Ways We Can Help
Contact the U.S. Passport Office on your behalf
Facilitate citizens’ applications for obtaining or replacing a passport, and under special circumstances, assist with expedited services
How do I obtain a passport?
You can apply for a new passport, renew your old one, replace a lost, stolen, or damaged passport, or add new pages to your existing book through your local passport acceptance agent, usually at the U.S. Post Office. If you are leaving on a trip, include your departure date on your application.
You’ll need to apply in person if:
- You are applying for a U.S. passport for the first time;
- Your expired U.S. passport is not in your possession;
- Your previous U.S. passport has expired and was issued more than 15 years ago;
- Your previous U.S. passport was issued when you were under 16; or
- Your currently valid U.S. passport has been lost or stolen.
How do I renew my passport?
You can renew by mail if:
- Your most recent passport is available to submit and it is not damaged;
- You received the passport within the past 15 years;
- You were at least age 16 when it was issued; and
- You still have the same name or can legally document your name change.
For more information on forms and fees, go to the State Department's how to apply for passport renewal webpage.
How do I expedite obtaining a passport?
Within a month of travel:
For a $60.00 fee--plus the cost of 2-way overnight mail--you can "expedite" this process and receive your passport in about two weeks. Clearly mark Expedited on the envelope.
Please note: Passport applications sent together or at the same time do not necessarily remain together. Passports will be mailed separately. For more information on expedited passport processing click here.
Within two weeks of travel:
The San Francisco Passport Agency serves customers who are traveling within 2 weeks (14 days), or who need foreign visas for travel. An appointment is required. Please contact them here:
San Francisco Passport Agency
95 Hawthorne Street, 5th Floor
San Francisco, CA 94105-3901
Hours: M-F, 9:00 a.m. - 4:00 p.m.
Automated Appointment Number: (877) 487-2778
Additional travel information?
Check the State Department website for travel warnings and consular information sheets that provide very helpful information about the country you plan on visiting. Its services website also contains information on all the services provided by the State Department both stateside and abroad.

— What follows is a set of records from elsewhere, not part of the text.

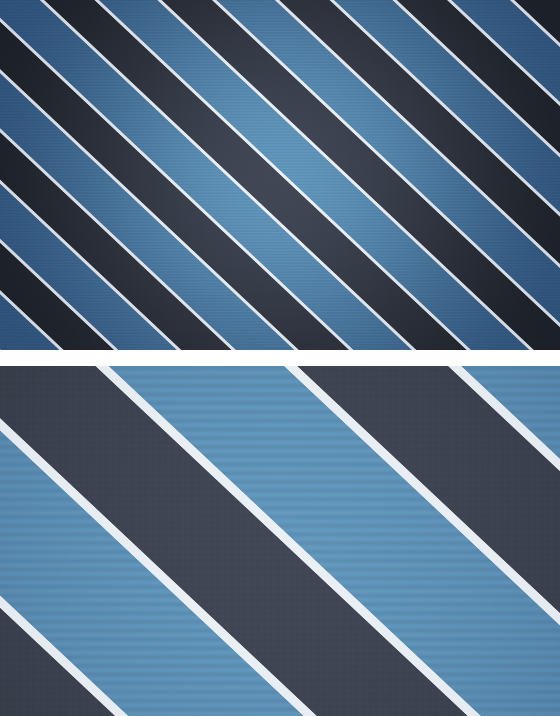
Top, the full canvas; bottom, a detail of the centre.
This pattern is drawn by a Shadertoy shader. Its source:

```glsl
// Coverage of a shape from its signed distance, with one pixel of smoothing
float coverage(float dist, float pixel) {
    return 1.0 - smoothstep(-0.5 * pixel, 0.5 * pixel, dist);
}

void mainImage(out vec4 fragColor, in vec2 fragCoord) {
    float pixel = 1.0 / iResolution.y;
    vec2 p = fragCoord * pixel;
    vec2 center = 0.5 * iResolution.xy * pixel;

    // Diagonal coordinate, folded around the middle of each dark band
    float period = 0.3358;
    float slant = 1.0635;
    float across = p.x - slant * (1.0 - p.y) - 0.1979;
    float fromBand = abs(fract(across / period + 0.5) - 0.5) * period;
    float edge = (fromBand - 0.0781) / length(vec2(1.0, slant));

    // Soft light falling off from the center
    float falloff = smoothstep(0.0, 0.93, length(p - center));
    vec3 blue = mix(vec3(0.39, 0.60, 0.75), vec3(0.19, 0.33, 0.49), falloff);
    vec3 dark = mix(vec3(0.26, 0.28, 0.34), vec3(0.11, 0.13, 0.16), falloff);
    vec3 white = mix(vec3(0.92, 0.94, 0.96), vec3(0.82, 0.84, 0.88), falloff);

    // Fine horizontal ribs on blue and a faint weave on dark, faded when too small
    float detail = smoothstep(150.0, 300.0, iResolution.y);
    float ribs = sin(p.y * 120.0 * 6.28318);
    float weave = sin((p.x + p.y) * 500.0) * sin((p.x - p.y) * 500.0);
    blue *= 0.97 + 0.035 * detail * ribs;
    dark *= 0.99 + 0.025 * detail * weave;

    // Bands, then the pale piping along their borders
    vec3 color = mix(blue, dark, coverage(edge, pixel));
    color = mix(color, white, coverage(abs(edge) - 0.0043, pixel));
    fragColor = vec4(color, 1.0);
}
```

This includes crisis assistance for U.S. citizens living or traveling abroad and various travel publications available on-line.
American Embassies and Consulates General: Many U.S. Diplomatic Missions abroad have information online. For those that don't, check the State Department's Key Officers of Foreign Service Posts for addresses, and phone and fax numbers for U.S. Embassies and Consulates throughout the world.
For travel information by country, including entry/exit requirements, safety information, updates on current events, you may access country-specific fact sheets on the Department of State website. Prior to your departure, check the fact sheets for any advisories that may affect your travel plans or preparation.
What do I do in case of a travel emergency?
If you have a travel emergency, please call the National Passport Information Center to speak to a Customer Service Representative. Customer Service Representatives and Operators for TDD/TTY are available Monday-Friday, 8 a.m. to 8 p.m., Eastern Time, excluding federal holidays.
- Telephone Number: (877) 4USA-PPT
- TDD/TTY: (888) 874-7793
Do I need to register with a U.S. Embassy when traveling?
Although voluntary, it is advisable to register at the U.S. Embassy or Consulate in the foreign country you are visiting in order to make your presence known in case it is necessary for a consular officer to contact you in an emergency. You may register in advance on-line by visiting the Department of State website. Registration is particularly important for those who plan to stay in a country longer than one month, or who will travel to:
- A country that is experiencing civil unrest, has an unstable political climate, or is undergoing a natural disaster, such as an earthquake or a hurricane.
- A country where there are no U.S. officials. In such cases, you should register at the U.S. embassy or consulate in an adjacent country, leave an itinerary with the Consular Section, ask about conditions in the country that you will visit and ask about the third country that may represent U.S. interests there.
U.S. Embassies and Consulates abroad also provide a wide variety of resources for U.S. citizen travelers:
- If you are ill or injured, contact the nearest U.S. embassy or consulate for a list of local medical facilities. At your request, consular officers are also available to help you contact family or friends.
- Should you find yourself in legal difficulty, contact a consular officer immediately. Although consular officers cannot serve as attorneys, they will visit you, advise you of your rights under local laws, provide a list of local attorneys who speak English, and ensure that you are held under humane conditions and are treated fairly under local law.
- Consular officers are also available to assist you in replacing stolen passports, contacting family, friends, or employers, address emergency needs that arise as a result of crime, and obtain information about local resources to assist victims of local crime.
You can get information on passports from a Customer Service operator at the NPIC numbers listed above. Additionally, automated information is available 24 hours a day, 7 days a week. If you would like to email the National Passport Information Center for a general question regarding passports or if you have already applied for a U.S. passport and would like to know the status of your application by email at NPIC@state.gov.